**Task to carry out:**
Below are records to print word for word; include none of their pictures.

**Dataset records:**

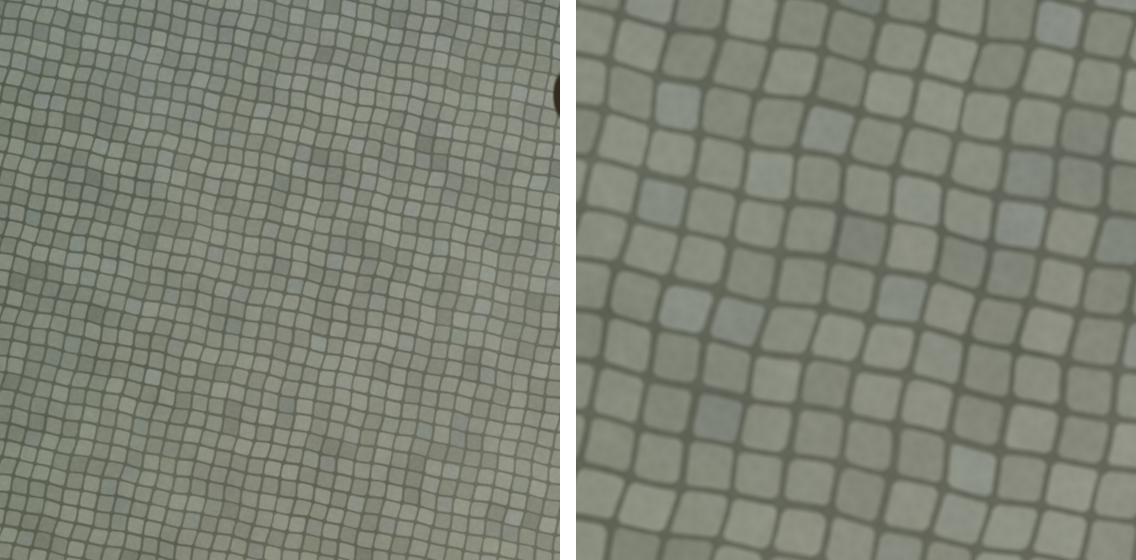
Left: the whole. Right: its middle third, enlarged.
This texture is drawn by a three.js fragment shader. Its source:

```glsl
#define COLUMNS 32.5
#define ROWS 33.0
#define ANCHOR vec2(0.366, 0.611)
#define LEAN_LEFT 0.24
#define LEAN_RIGHT 0.17
#define ROW_SLOPE 0.20
#define TILE_HALF 0.435
#define CORNER 0.13
#define SOFTNESS 0.075
#define TILE_COLOR vec3(0.535, 0.548, 0.494)
#define GROUT_COLOR vec3(0.365, 0.378, 0.325)
#define TILE_VARIATION 0.055

varying vec2 vUv;

vec2 hash2(vec2 p) {
  vec3 q = fract(vec3(p.xyx) * vec3(0.1031, 0.1030, 0.0973));
  q += dot(q, q.yzx + 33.33);
  return fract((q.xx + q.yz) * q.zy);
}

// Distance to the nearest scattered point
float cellular(vec2 p) {
  vec2 id = floor(p);
  vec2 f = fract(p);
  float nearest = 1.5;
  for (int y = -1; y <= 1; y++) {
    for (int x = -1; x <= 1; x++) {
      vec2 o = vec2(float(x), float(y));
      nearest = min(nearest, length(o + hash2(id + o + 50.0) - f));
    }
  }
  return nearest;
}

// Slow smooth variation, about -1 to 1
float drift(vec2 p) {
  float sum = 0.0;
  float amp = 0.5;
  for (int i = 0; i < 4; i++) {
    sum += amp * sin(p.x + 1.7 * sin(p.y)) * cos(p.y * 1.1 + sin(p.x * 0.8));
    p = mat2(1.5, 1.1, -1.1, 1.5) * p + 2.3;
    amp *= 0.55;
  }
  return sum;
}

float roundedBox(vec2 p, vec2 halfSize, float radius) {
  vec2 q = abs(p) - halfSize + radius;
  return length(max(q, 0.0)) + min(max(q.x, q.y), 0.0) - radius;
}

// Sheared grid with slightly wavering joints
vec2 gridCoord(vec2 uv) {
  vec2 q = uv - ANCHOR;
  float lean = mix(LEAN_LEFT, LEAN_RIGHT, uv.x);
  vec2 g = vec2(q.x - lean * q.y, q.y + ROW_SLOPE * q.x);
  g *= vec2(COLUMNS, ROWS);
  vec2 waver = 0.05 * sin(g.yx * vec2(1.3, 1.1) + 2.0 * sin(g * 0.37));
  return g + waver + 0.025 * sin(g.yx * 2.9 + g * 0.6) + 0.5;
}

void main() {
  vec2 grid = gridCoord(vUv);
  vec2 id = floor(grid);
  vec2 rnd = hash2(id + 200.0);
  vec2 rnd2 = hash2(id + 317.0);

  // Tile outline with small irregularities
  vec2 local = fract(grid) - 0.5 + (rnd2 - 0.5) * 0.035;
  vec2 halfSize = vec2(TILE_HALF) + (rnd - 0.5) * 0.03;
  float edge = roundedBox(local, halfSize, CORNER + 0.06 * rnd2.x);
  float grout = smoothstep(-SOFTNESS, SOFTNESS, edge);

  // Worn joints vary in depth
  float wear = drift(vUv * 9.0 + 4.0);
  grout *= clamp(0.87 + 0.16 * wear + 0.08 * (vUv.y - vUv.x), 0.6, 1.0);

  // Tile tone, mottling and occasional dull tiles
  vec3 tile = TILE_COLOR + (rnd.x - 0.5) * TILE_VARIATION;
  tile -= 0.035 * step(0.93, rnd.y);
  tile += vec3(-0.008, 0.0, 0.016) * smoothstep(0.75, 1.0, rnd2.y);
  tile += 0.012 * drift(grid * 4.0);
  vec3 color = mix(tile, GROUT_COLOR, grout);

  // Broad light, cool at the top and warm at the bottom
  color += 0.016 * drift(vUv * 5.0 + 1.0) + 0.035 * (vUv.x - 0.5);
  color += vec3(-0.012, 0.0, 0.014) * (vUv.y - 0.45);
  color += vec3(-0.012, 0.002, -0.002) * (1.0 - smoothstep(0.0, 0.6, vUv.x));

  // Faint stains and surface grain
  float stain = 1.0 - smoothstep(0.05, 0.45, cellular(vUv * 8.0));
  color -= vec3(0.016, 0.018, 0.012) * stain;
  color += 0.025 * (cellular(vUv * 130.0) - 0.5);

  // Dark mark at the right border
  float mark = length((vUv - vec2(1.004, 0.83)) / vec2(0.018, 0.045));
  color = mix(color, vec3(0.20, 0.17, 0.12), 1.0 - smoothstep(0.7, 1.05, mark));

  gl_FragColor = vec4(color, 1.0);
}
```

**Response below:**
Left: the whole. Right: its middle third, enlarged.
This texture is drawn by a three.js fragment shader. Its source:

```glsl
#define COLUMNS 32.5
#define ROWS 33.0
#define ANCHOR vec2(0.366, 0.611)
#define LEAN_LEFT 0.24
#define LEAN_RIGHT 0.17
#define ROW_SLOPE 0.20
#define TILE_HALF 0.435
#define CORNER 0.13
#define SOFTNESS 0.075
#define TILE_COLOR vec3(0.535, 0.548, 0.494)
#define GROUT_COLOR vec3(0.365, 0.378, 0.325)
#define TILE_VARIATION 0.055

varying vec2 vUv;

vec2 hash2(vec2 p) {
  vec3 q = fract(vec3(p.xyx) * vec3(0.1031, 0.1030, 0.0973));
  q += dot(q, q.yzx + 33.33);
  return fract((q.xx + q.yz) * q.zy);
}

// Distance to the nearest scattered point
float cellular(vec2 p) {
  vec2 id = floor(p);
  vec2 f = fract(p);
  float nearest = 1.5;
  for (int y = -1; y <= 1; y++) {
    for (int x = -1; x <= 1; x++) {
      vec2 o = vec2(float(x), float(y));
      nearest = min(nearest, length(o + hash2(id + o + 50.0) - f));
    }
  }
  return nearest;
}

// Slow smooth variation, about -1 to 1
float drift(vec2 p) {
  float sum = 0.0;
  float amp = 0.5;
  for (int i = 0; i < 4; i++) {
    sum += amp * sin(p.x + 1.7 * sin(p.y)) * cos(p.y * 1.1 + sin(p.x * 0.8));
    p = mat2(1.5, 1.1, -1.1, 1.5) * p + 2.3;
    amp *= 0.55;
  }
  return sum;
}

float roundedBox(vec2 p, vec2 halfSize, float radius) {
  vec2 q = abs(p) - halfSize + radius;
  return length(max(q, 0.0)) + min(max(q.x, q.y), 0.0) - radius;
}

// Sheared grid with slightly wavering joints
vec2 gridCoord(vec2 uv) {
  vec2 q = uv - ANCHOR;
  float lean = mix(LEAN_LEFT, LEAN_RIGHT, uv.x);
  vec2 g = vec2(q.x - lean * q.y, q.y + ROW_SLOPE * q.x);
  g *= vec2(COLUMNS, ROWS);
  vec2 waver = 0.05 * sin(g.yx * vec2(1.3, 1.1) + 2.0 * sin(g * 0.37));
  return g + waver + 0.025 * sin(g.yx * 2.9 + g * 0.6) + 0.5;
}

void main() {
  vec2 grid = gridCoord(vUv);
  vec2 id = floor(grid);
  vec2 rnd = hash2(id + 200.0);
  vec2 rnd2 = hash2(id + 317.0);

  // Tile outline with small irregularities
  vec2 local = fract(grid) - 0.5 + (rnd2 - 0.5) * 0.035;
  vec2 halfSize = vec2(TILE_HALF) + (rnd - 0.5) * 0.03;
  float edge = roundedBox(local, halfSize, CORNER + 0.06 * rnd2.x);
  float grout = smoothstep(-SOFTNESS, SOFTNESS, edge);

  // Worn joints vary in depth
  float wear = drift(vUv * 9.0 + 4.0);
  grout *= clamp(0.87 + 0.16 * wear + 0.08 * (vUv.y - vUv.x), 0.6, 1.0);

  // Tile tone, mottling and occasional dull tiles
  vec3 tile = TILE_COLOR + (rnd.x - 0.5) * TILE_VARIATION;
  tile -= 0.035 * step(0.93, rnd.y);
  tile += vec3(-0.008, 0.0, 0.016) * smoothstep(0.75, 1.0, rnd2.y);
  tile += 0.012 * drift(grid * 4.0);
  vec3 color = mix(tile, GROUT_COLOR, grout);

  // Broad light, cool at the top and warm at the bottom
  color += 0.016 * drift(vUv * 5.0 + 1.0) + 0.035 * (vUv.x - 0.5);
  color += vec3(-0.012, 0.0, 0.014) * (vUv.y - 0.45);
  color += vec3(-0.012, 0.002, -0.002) * (1.0 - smoothstep(0.0, 0.6, vUv.x));

  // Faint stains and surface grain
  float stain = 1.0 - smoothstep(0.05, 0.45, cellular(vUv * 8.0));
  color -= vec3(0.016, 0.018, 0.012) * stain;
  color += 0.025 * (cellular(vUv * 130.0) - 0.5);

  // Dark mark at the right border
  float mark = length((vUv - vec2(1.004, 0.83)) / vec2(0.018, 0.045));
  color = mix(color, vec3(0.20, 0.17, 0.12), 1.0 - smoothstep(0.7, 1.05, mark));

  gl_FragColor = vec4(color, 1.0);
}
```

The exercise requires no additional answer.